Peik Lin gawks at the estate, hoping to be invited in for a drink so she can snoop around.
Briefly, Peik Lin asks Nick how long his grandma has lived at Tyersall Park.
When he says since she was young, Peik Lin now wonders who this woman is. She expected the house to belong to Nick's grandfather.
As Nick and Rachel head up the property, he explains the large number of guests are there to witness the tan hua flowers bloom.
These flowers usually bloom only once a decade, at most, and only at night for a few hours.

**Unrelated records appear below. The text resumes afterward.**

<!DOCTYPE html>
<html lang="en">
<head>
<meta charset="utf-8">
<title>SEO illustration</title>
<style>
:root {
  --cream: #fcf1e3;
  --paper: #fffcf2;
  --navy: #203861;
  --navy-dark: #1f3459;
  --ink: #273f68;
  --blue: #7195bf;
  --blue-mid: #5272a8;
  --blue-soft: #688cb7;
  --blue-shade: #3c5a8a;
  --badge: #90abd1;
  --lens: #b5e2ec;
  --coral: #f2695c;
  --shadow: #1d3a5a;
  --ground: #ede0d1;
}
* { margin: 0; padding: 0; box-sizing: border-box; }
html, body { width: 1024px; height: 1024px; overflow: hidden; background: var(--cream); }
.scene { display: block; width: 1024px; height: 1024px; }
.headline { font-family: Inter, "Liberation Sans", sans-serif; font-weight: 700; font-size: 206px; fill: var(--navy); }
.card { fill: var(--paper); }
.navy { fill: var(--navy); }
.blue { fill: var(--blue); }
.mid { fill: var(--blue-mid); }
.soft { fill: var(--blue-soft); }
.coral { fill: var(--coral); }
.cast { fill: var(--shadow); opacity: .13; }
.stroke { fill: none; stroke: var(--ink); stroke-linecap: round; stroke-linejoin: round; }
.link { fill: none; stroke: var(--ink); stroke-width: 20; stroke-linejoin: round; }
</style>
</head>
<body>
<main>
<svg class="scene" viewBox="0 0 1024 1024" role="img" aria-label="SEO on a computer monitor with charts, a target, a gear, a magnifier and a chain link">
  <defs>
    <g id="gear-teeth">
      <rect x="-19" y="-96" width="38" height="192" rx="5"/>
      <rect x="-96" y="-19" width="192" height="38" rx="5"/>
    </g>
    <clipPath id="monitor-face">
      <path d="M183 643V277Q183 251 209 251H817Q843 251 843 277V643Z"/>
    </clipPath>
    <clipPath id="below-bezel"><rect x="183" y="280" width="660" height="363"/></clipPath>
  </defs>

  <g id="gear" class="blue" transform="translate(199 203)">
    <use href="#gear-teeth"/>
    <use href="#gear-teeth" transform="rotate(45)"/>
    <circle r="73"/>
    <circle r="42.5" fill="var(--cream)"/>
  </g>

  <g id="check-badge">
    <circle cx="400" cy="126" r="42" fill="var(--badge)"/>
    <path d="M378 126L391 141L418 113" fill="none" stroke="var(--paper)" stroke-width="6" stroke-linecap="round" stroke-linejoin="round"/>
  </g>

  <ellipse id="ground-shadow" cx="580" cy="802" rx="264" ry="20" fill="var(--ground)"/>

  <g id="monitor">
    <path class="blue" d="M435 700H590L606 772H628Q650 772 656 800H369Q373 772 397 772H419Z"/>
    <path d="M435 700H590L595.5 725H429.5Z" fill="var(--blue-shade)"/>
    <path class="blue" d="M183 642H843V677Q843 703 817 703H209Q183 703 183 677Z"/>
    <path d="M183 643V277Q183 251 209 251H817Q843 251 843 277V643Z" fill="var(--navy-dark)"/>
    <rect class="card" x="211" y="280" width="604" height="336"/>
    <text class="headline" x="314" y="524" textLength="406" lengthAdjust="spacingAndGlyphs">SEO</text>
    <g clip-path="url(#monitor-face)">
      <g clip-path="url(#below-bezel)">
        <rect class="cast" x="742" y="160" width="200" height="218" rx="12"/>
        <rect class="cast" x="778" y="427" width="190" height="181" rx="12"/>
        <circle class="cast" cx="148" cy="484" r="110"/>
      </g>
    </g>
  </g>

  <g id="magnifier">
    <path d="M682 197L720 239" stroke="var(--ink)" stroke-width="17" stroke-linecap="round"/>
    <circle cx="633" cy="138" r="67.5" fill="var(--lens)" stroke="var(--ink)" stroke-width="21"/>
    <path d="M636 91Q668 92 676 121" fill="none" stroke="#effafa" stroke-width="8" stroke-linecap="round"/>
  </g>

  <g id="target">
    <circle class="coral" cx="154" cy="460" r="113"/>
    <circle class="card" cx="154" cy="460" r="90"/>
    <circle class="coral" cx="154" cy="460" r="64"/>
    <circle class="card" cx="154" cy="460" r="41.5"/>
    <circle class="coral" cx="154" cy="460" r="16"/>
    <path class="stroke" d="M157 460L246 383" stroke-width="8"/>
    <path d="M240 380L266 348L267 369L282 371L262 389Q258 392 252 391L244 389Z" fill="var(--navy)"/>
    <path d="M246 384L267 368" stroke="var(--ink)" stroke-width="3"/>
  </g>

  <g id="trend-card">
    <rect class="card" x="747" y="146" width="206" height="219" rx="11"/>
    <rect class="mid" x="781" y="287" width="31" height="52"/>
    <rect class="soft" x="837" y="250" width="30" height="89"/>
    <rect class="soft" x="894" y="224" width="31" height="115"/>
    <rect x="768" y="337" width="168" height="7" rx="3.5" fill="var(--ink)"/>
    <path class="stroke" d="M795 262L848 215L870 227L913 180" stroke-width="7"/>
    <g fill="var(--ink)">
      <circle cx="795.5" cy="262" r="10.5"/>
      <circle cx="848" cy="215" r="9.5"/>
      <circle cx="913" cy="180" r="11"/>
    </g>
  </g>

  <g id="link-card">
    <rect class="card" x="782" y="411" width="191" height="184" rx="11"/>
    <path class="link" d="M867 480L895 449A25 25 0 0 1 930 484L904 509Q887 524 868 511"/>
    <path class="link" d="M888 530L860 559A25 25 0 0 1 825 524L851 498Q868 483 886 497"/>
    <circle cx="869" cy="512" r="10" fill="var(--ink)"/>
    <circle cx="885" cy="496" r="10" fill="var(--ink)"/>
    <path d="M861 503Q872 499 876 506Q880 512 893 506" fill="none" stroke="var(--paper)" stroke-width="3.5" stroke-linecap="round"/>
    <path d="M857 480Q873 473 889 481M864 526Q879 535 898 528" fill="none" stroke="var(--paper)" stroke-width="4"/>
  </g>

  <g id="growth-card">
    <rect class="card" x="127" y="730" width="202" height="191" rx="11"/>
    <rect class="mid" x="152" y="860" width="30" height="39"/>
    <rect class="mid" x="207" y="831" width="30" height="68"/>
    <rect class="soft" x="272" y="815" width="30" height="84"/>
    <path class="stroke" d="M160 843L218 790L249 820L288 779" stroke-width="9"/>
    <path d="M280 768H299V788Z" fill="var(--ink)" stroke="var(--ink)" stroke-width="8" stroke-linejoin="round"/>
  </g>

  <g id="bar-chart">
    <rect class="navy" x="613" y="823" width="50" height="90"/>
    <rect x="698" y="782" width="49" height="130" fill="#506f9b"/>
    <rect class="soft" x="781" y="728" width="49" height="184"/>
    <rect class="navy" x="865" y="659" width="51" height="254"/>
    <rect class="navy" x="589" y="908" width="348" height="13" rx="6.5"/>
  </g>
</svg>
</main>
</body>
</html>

It's a pretty big deal.
Rachel and Nick are greeted at the door by a man with a bowl of rose water. She asks if she should drink it (oh boy, Rachel).
She feels "awed (and a little silly) by the ritual" (2.2.17).
There's a large stuffed tiger in the entryway that Nick's grandfather shot when he found it hiding under the pool table in the house.
We learn Nick grew up in the house until he was seven. Rachel describes it as a palace, but Nick doesn't seem to appreciate how large the house is.
Commence a series of descriptions of the house and Rachel's awe at all the details.
Commence a montage of people, including Felicity (Astrid's mom), Mrs. Singh (the daughter of a maharaja), Dickie and Nancy (Nick's aunt and uncle on the T'Sien side of the family).
Dickie and Nancy say they know Rachel's grandfather in Taipei. Rachel corrects them that she's not from Taipei but from northern California.
Nick whisks Rachel through even more introductions.
In the center of the room, Rachel notices a stately woman who "seemed to command the attention of the room" and the resemblance between Nick and the woman (2.2.53).
She assumes it is Nick's Ah Ma and introduces herself in Mandarin.
You know what they say about assuming things?
Well, Rachel is embarrassed to find out this is not Ah Ma, but Nick's great-aunt Rosemary, who graciously corrects Rachel.
Nick introduces Rachel to Ah Ma in Cantonese. Flustered, Rachel blurts out in English and Ah Ma replies in reluctant English and returns to her other conversation.
Many people notice this interaction and smile.
Rachel feels very awkward.
Nick assures Rachel that Ah Ma is not annoyed, she's just busy. He also explains the "ladies-in-waiting" that flank his grandmother: a gift from the King of Thailand (2.2.71).
Rachel feels overwhelmed by everything: the "army of white-gloved servants," "the mind-blowing opulence" (2.2.77). She wishes Nick had prepared her better.
Astrid arrives with her son. Rachel is relieved to see a friendly face.
The dinner gong (aka xylophone) rings.
While Nick and Astrid take Cassian to the nursery, Rachel helps herself to the buffet, meets Nick's snarky cousin Oliver T'sien who had been sitting by Ah Ma when Rachel introduced herself.
Oliver lets Rachel know her reputation precedes her, as told by the "whispering gallery" (2.2.102).
As he ushers her to a table to prevent her from having to talk to Dickie and Nancy more, Oliver lets her know they're spying for the opposition and will pick her "apart like a rotting carcass" (2.2.112). This family seems awesome.
Rachel bravely asks about the branches of the family tree. Oliver clarifies it: T'siens, Youngs, and Shangs are bound together through the marriage of Rosemary T'sien's daughter to Ah Ma's brother. Yeah, that's right. Niece marries uncle (by marriage, so it's totally fine).
But why this intermarriage? According to Oliver, it keeps the family fortunes neatly tied together within the families.
When Nick and Astrid return, Oliver compliments Astrid's earrings and estimates the cost around half a million. Rachel is gob smacked.
Oliver asks about Michael's whereabouts and mentions he thinks he saw him in Hong Kong with a little boy.
Astrid keeps her composure but wants to die. She asks Oliver when he was in Hong Kong — last week.
When Michael was supposedly in Shenzhen.
Side note: this is not far-fetched. Shenzhen is across the border from Hong Kong.
There's a little talk about the Asian art market: Oliver is a dealer and says the interest is picking up to get hands on Chinese goods sold off to Americans and Europeans years ago.